While we’re personally big fans of Bay Area solar power, the fact is that utilities are not. The accelerating growth of the solar energy industry has left them in a position that could eventually become unsustainable.

The problem lies with the fact that photovoltaics (PV) create a feedback loop in which customers convert to solar power, thereby shrinking the customer base over which the utility company has to distribute the costs of maintaining the electric grid. As a result, rates go up, and more users switch to solar as it becomes even more competitive with conventional power. This cycle has these companies worried that their already thin profit margins will disappear, so many utilities are trying to undo net metering policies that have encouraged the growth of residential solar power.

A recent post on PV-Tech.org, a solar industry news site, discusses some recent efforts by researchers and clean energy advocates to find a solution to this problem. The main challenge is figuring out a way to harmonize the business models of utility companies with the distributed generation market. This is an important objective, because the conventional electrical grid plays an important role in the solar industry. Without it, customers would have to figure out a way to get power at night when their panels aren’t producing, and battery technology hasn’t advanced fast enough to make it a viable replacement for this service.

If a solution can be found that aligns the interests of customers, power companies and the solar industry, it will be a boon for everyone involved, as going solar is the best option for averting future energy and economic crises related to global warming and fossil fuel market instability.

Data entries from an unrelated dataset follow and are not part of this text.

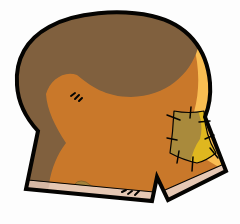
<!DOCTYPE html>
<html lang="en">
<head>
<meta charset="utf-8">
<title>Patched cap</title>
<style>
:root {
  --paper: #fdfdfd;
  --ink: #050402;
  --orange: #c9782a;
  --brown: #80603e;
  --glow: #f9bd52;
  --hem: #e6c8b4;
  --hem-shade: #b99a86;
  --patch: #a98a3c;
  --patch-light: #dfb71f;
  --stain: #a3823a;
}
html, body { margin: 0; overflow: hidden; background: var(--paper); }
svg { display: block; width: 240px; height: 224px; }
.orange { fill: var(--orange); }
.brown { fill: var(--brown); }
.glow { fill: var(--glow); }
.hem { fill: var(--hem); }
.hem-shade { fill: var(--hem-shade); }
.patch { fill: var(--patch); }
.patch-light { fill: var(--patch-light); }
.stain { fill: var(--stain); stroke: #80602c; stroke-width: .8; }
.line { fill: none; stroke: var(--ink); stroke-linecap: round; stroke-linejoin: round; }
.outline { stroke-width: 4; stroke-linejoin: miter; }
.seam { stroke-width: 1.2; }
.stitch { stroke-width: 1.5; }
.tuft { stroke-width: 2; }
</style>
</head>
<body>
<svg viewBox="0 0 240 224" role="img" aria-label="Patched orange and brown cartoon cap">
  <defs>
    <path id="cap-shape" d="M17 85C15 59 27 39 49 27C75 12 120 9 152 16C187 24 207 48 210 83C211 96 209 107 205 117L226 171L168 200L157 177L152 201L26 189L38 131C25 117 18 102 17 85Z"/>
    <clipPath id="cap-clip"><use href="#cap-shape"/></clipPath>
    <path id="patch-shape" d="M174 111Q189 114 204 111Q205 135 216 153Q206 161 197 163Q183 160 170 153Q173 132 174 111Z"/>
    <clipPath id="patch-clip"><use href="#patch-shape"/></clipPath>
  </defs>

  <g id="cap" clip-path="url(#cap-clip)">
    <rect class="orange" width="240" height="224"/>
    <path class="glow" d="M193 42Q203 80 194 112L207 160L240 180V40Z"/>
    <path class="brown" d="M0 0H190L198 48C190 75 166 96 131 97C106 97 90 86 77 75C64 70 50 80 46 94C47 110 55 126 66 143C57 155 52 167 49 184L0 200Z"/>
    <path class="stain" d="M62 194Q64 185 72 189Q76 178 86 182Q91 187 99 188Q105 191 106 199Z"/>
    <path class="hem" d="M24 180L154 192L152 204L22 192ZM165 190L240 157V180L168 204Z"/>
    <path class="hem-shade" d="M24 180L50 183L47 193L22 192Z" opacity=".35"/>
    <path class="line seam" d="M28 180L154 192M165 190L224 164"/>
  </g>

  <g id="patch">
    <use href="#patch-shape" class="patch"/>
    <path class="patch-light" clip-path="url(#patch-clip)" d="M197 108Q204 124 200 139Q192 150 190 166L220 164V108Z"/>
    <use href="#patch-shape" class="line seam"/>
    <path class="line stitch" d="M167 115L180 120M191 107L190 118M199 122L210 121M205 139L214 135M210 148L218 158M193 157L192 171M179 151L177 163M167 138L177 140"/>
  </g>

  <path id="fur-ticks" class="line tuft" d="M71 96L75 93M75 99L79 95M79 101L82 98M122 192L126 190M128 194L132 191M135 195L139 191"/>
  <use href="#cap-shape" class="line outline"/>
</svg>
</body>
</html>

For more information on how your family will benefit from a residential PV system, contact West Coast Solar today.